BC minister talks transboundary mine issues

JUNEAU — British Columbia Minister of Energy and Mines William “Bill” Bennett, on a four-day trip to Southeast Alaska, said after visiting the Tulsequah Chief Mine on Aug. 24 that the pollution the defunct mine has been draining into the Taku River watershed for decades should be fixed.

Greens Creek, Kensington mines expanding production

Minerals prices are still low but Alaska’s producing mines are doing well, for the most part.

Two underground mines near Juneau, the Greens Creek Mine on northern Admiralty Island and the Kensington Mine at Berner’s Bay north of the capital city, both showed increases in production and improved efficiency.

Hecla Mining Co., which owns Greens Creek, said production of silver at the mine was up 10 percent in the second quarter of 2015 compared with the same period of 2014.

What will exploration permit ruling mean for industry?

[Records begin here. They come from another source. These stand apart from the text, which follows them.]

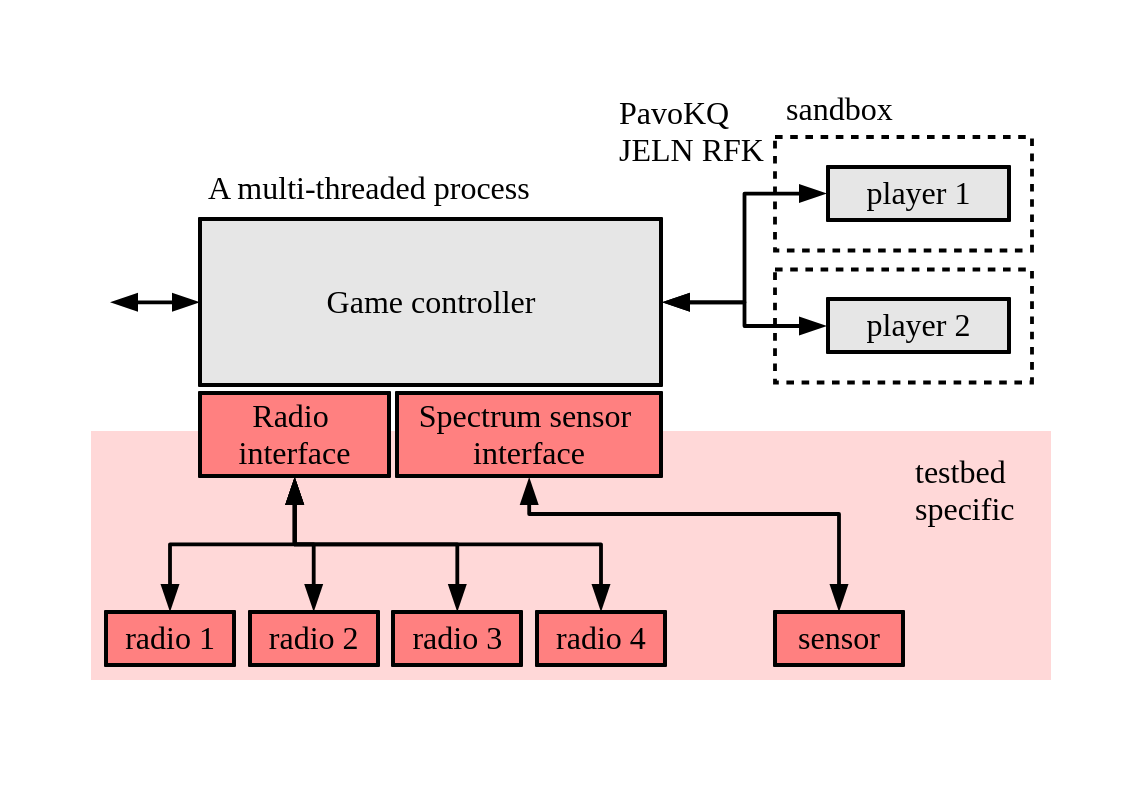
<!DOCTYPE html>
<html lang="en">
<head>
<meta charset="utf-8">
<title>Game controller architecture</title>
<style>
  :root {
    --ink: #000;
    --paper: #fff;
    --core: #e6e6e6;
    --testbed: #ffd8d8;
    --device: #ff8080;
    --stroke: 4px;
  }
  * { box-sizing: border-box; margin: 0; }
  html, body { width: 1123px; height: 794px; overflow: hidden; }
  body { background: var(--paper); }
  .diagram {
    position: relative;
    width: 1123px;
    height: 794px;
    overflow: hidden;
    color: var(--ink);
    font: 32px/37px "Liberation Serif", "Times New Roman", serif;
  }
  .diagram > * { position: absolute; }
  .node {
    display: flex;
    align-items: center;
    justify-content: center;
    height: 57px;
    border: var(--stroke) solid var(--ink);
    border-radius: 1px;
    background: var(--core);
    text-align: center;
    white-space: nowrap;
  }
  .device { background: var(--device); }
  .label { white-space: nowrap; }

  .testbed-area { left: 91px; top: 431px; width: 960px; height: 249px; background: var(--testbed); }

  .process { left: 198px; top: 217px; width: 465px; display: flex; flex-direction: column; gap: 4px; }
  .controller { height: 170px; padding-left: 1px; }
  .interfaces { display: flex; gap: 4px; }
  .interfaces .node { height: 87px; }
  .radio-interface { width: 193px; }
  .spectrum-interface { flex: 1; }

  .players { left: 826px; top: 165px; width: 185px; display: flex; flex-direction: column; gap: 75px; }
  .radios { left: 104px; top: 610px; width: 563px; display: flex; justify-content: space-between; }
  .radios .node, .sensor { width: 132px; }
  .sensor { left: 773px; top: 610px; }

  .process-label { left: 208px; top: 170px; }
  .protocol-label { left: 619px; top: 95px; }
  .sandbox-label { left: 786px; top: 91px; }
  .testbed-label { left: 915px; top: 454px; }

  .connectors { left: 0; top: 0; }
  .sandboxes, .links { fill: none; stroke: var(--ink); stroke-width: 3.8; }
  .sandboxes { stroke-dasharray: 7.6 7.6; }
  .links { stroke-linejoin: round; }
  .links path { marker-start: url(#arrowhead); marker-end: url(#arrowhead); }
</style>
</head>
<body>
<main class="diagram">
  <div class="testbed-area"></div>

  <section class="process">
    <div class="node controller">Game controller</div>
    <div class="interfaces">
      <div class="node device radio-interface">Radio&nbsp;<br>interface</div>
      <div class="node device spectrum-interface">Spectrum sensor&nbsp;<br>interface</div>
    </div>
  </section>

  <section class="players">
    <div class="node">player 1</div>
    <div class="node">player 2</div>
  </section>

  <section class="radios">
    <div class="node device">radio 1</div>
    <div class="node device">radio 2</div>
    <div class="node device">radio 3</div>
    <div class="node device">radio 4</div>
  </section>
  <div class="node device sensor">sensor</div>

  <svg class="connectors" width="1123" height="794" viewBox="0 0 1123 794" aria-hidden="true">
    <defs>
      <marker id="arrowhead" markerUnits="userSpaceOnUse" markerWidth="28" markerHeight="20" refX="1" refY="10" orient="auto-start-reverse" viewBox="0 0 28 20">
        <polygon points="0,0.5 28,10 0,19.5" fill="#000"/>
      </marker>
    </defs>
    <g class="sandboxes">
      <rect x="775" y="137" width="257" height="113.5"/>
      <rect x="775" y="269.5" width="257" height="113"/>
    </g>
    <g class="links">
      <path d="M137 302.3H173"/>
      <path d="M689 302.3H744.5V193.6H800"/>
      <path d="M689 302.3H744.5V326H800"/>
      <path d="M294.7 504V544.3H170V585"/>
      <path d="M294.7 504V544.3H313.7V585"/>
      <path d="M294.7 504V544.3H457.3V585"/>
      <path d="M294.7 504V544.3H601V585"/>
      <path d="M529.2 504V514H839V585"/>
    </g>
  </svg>

  <p class="label process-label">A multi-threaded process</p>
  <p class="label protocol-label">PavoKQ<br>JELN RFK</p>
  <p class="label sandbox-label">sandbox</p>
  <p class="label testbed-label">testbed<br>specific</p>
</main>
</body>
</html>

The mining industry is waiting for the Department of Natural Resources to chart a path forward after an Alaska Supreme Court ruling that could change permitting procedures and require public notice for exploration work.

Two months after the ruling in the case over Pebble Limited Partnership exploration permits went against the State of Alaska, it is still unclear exactly what the state will do to respond.

Federal judge allows Pebble case against EPA to continue

Pebble Limited Partnership’s lawsuit against the Environmental Protection Agency will continue as a federal judge denied the agency’s motion to dismiss June 4.

U.S. Alaska District Court Judge H. Russel Holland concluded that while the EPA may not have established the three “anti-mine” groups as described by Pebble in its complaint — the Anti-Mine Coalition, Scientists and Assessment Team — agency staff could have utilized them to draft the pending determination to block development of Pebble’s copper and gold claims near Bristol Bay.

Judge allows Pebble case against EPA to continue

Pebble Limited Partnership’s lawsuit against the Environmental Protection Agency will continue as a federal judge Thursday morning denied the agency’s motion to dismiss.

U.S. Alaska District Court Judge H. Russel Holland concluded that while the EPA may not have established the three “anti-mine” groups as described by Pebble in its complaint — the Anti-Mine Coalition, Scientists and Assessment Team — agency staff could have utilized them to draft the pending determination to block development of Pebble’s copper and gold claims near Bristol Bay.

Dismissal arguments heard in Pebble-EPA case

Pebble Limited Partnership and the Environmental Protection Agency argued in court May 28 whether the agency violated federal law in developing the Bristol Bay Watershed Assessment, which is the basis for its effort to block Pebble mine.

The oral arguments on the EPA’s motion to dismiss Pebble’s lawsuit were heard in Alaska U.S. District Court by Judge H. Russel Holland.

Pages

Subscribe to RSS - Mining